[Saved data entries]
++++++++++

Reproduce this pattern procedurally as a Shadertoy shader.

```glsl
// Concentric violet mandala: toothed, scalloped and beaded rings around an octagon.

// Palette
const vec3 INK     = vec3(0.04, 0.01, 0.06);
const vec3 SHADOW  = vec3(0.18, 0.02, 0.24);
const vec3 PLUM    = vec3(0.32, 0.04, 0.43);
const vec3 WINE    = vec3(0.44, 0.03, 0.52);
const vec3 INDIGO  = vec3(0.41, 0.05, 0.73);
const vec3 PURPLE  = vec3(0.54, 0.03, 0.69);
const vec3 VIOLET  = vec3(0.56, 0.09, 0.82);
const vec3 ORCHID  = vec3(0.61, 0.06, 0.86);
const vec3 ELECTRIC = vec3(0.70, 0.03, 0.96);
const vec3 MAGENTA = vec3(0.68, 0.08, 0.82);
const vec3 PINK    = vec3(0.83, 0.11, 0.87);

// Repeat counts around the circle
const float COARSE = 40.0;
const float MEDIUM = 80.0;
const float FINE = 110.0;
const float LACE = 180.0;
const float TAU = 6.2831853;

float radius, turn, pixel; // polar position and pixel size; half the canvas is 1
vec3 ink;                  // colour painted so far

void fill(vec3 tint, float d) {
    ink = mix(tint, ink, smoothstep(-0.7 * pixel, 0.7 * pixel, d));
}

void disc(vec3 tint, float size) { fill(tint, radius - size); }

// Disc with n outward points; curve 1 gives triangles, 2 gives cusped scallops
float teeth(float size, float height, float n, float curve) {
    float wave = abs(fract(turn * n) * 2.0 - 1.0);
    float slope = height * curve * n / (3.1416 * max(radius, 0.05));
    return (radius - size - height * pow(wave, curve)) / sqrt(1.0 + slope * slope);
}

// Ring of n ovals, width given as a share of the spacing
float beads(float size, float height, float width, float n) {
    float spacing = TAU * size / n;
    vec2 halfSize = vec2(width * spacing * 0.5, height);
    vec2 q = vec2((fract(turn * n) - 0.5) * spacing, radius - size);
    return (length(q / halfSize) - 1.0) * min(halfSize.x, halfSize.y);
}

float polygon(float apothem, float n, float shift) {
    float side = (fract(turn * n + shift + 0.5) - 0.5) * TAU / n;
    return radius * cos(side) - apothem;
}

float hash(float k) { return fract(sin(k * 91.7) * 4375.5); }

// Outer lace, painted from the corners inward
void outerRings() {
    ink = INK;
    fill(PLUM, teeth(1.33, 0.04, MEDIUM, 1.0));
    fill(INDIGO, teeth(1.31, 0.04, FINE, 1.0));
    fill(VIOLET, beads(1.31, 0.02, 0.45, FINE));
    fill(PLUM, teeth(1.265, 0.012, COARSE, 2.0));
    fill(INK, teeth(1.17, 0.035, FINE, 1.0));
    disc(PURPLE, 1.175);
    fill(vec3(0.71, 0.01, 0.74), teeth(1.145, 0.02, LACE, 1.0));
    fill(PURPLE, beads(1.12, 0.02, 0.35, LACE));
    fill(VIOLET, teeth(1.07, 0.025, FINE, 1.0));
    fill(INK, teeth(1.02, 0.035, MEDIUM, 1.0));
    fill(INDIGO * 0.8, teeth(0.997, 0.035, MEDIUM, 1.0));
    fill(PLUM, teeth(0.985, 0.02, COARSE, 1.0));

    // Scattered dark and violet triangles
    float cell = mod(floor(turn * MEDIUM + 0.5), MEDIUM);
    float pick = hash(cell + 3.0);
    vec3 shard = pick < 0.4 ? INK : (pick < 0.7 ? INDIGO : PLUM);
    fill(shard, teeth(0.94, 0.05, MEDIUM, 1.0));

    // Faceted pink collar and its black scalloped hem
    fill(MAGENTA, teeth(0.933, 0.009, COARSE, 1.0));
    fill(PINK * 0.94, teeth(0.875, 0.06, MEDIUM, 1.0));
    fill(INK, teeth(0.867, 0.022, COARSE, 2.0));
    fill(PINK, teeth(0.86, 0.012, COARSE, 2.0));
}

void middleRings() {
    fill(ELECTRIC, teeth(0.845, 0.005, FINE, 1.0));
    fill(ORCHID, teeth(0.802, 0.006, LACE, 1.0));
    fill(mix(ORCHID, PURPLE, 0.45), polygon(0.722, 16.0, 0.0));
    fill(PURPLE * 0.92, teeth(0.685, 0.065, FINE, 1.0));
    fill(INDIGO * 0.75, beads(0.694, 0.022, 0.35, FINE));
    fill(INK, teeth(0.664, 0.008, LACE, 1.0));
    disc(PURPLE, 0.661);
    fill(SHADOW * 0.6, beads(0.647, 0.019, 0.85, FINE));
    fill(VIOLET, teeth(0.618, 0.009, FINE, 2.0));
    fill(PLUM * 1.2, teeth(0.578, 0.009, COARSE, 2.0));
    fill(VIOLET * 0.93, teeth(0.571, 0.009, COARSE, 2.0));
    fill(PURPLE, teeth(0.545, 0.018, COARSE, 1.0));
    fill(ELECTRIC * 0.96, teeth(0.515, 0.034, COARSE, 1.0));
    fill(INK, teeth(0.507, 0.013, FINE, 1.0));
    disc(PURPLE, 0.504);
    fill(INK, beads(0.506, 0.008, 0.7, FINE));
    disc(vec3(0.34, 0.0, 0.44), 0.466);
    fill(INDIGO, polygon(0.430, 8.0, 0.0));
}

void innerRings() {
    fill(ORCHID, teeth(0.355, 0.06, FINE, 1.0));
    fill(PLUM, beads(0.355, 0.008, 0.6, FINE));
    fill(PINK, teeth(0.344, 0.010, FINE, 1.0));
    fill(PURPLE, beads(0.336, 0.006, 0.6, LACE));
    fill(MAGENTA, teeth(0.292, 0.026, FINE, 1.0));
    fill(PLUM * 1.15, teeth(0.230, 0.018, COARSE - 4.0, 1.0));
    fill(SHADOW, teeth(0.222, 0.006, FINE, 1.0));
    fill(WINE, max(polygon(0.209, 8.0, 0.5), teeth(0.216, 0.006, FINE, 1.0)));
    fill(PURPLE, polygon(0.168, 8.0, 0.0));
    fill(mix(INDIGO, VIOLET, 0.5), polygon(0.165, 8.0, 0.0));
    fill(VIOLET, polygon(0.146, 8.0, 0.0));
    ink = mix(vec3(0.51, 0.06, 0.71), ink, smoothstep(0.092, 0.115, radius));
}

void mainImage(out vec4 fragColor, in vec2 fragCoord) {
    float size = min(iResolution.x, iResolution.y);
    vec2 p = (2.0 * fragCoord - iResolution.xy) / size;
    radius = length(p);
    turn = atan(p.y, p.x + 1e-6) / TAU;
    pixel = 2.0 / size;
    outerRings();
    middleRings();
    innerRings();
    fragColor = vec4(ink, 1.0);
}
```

++++++++++

In the records above, how many lines include "fragColor"? Give that number and nothing more.

2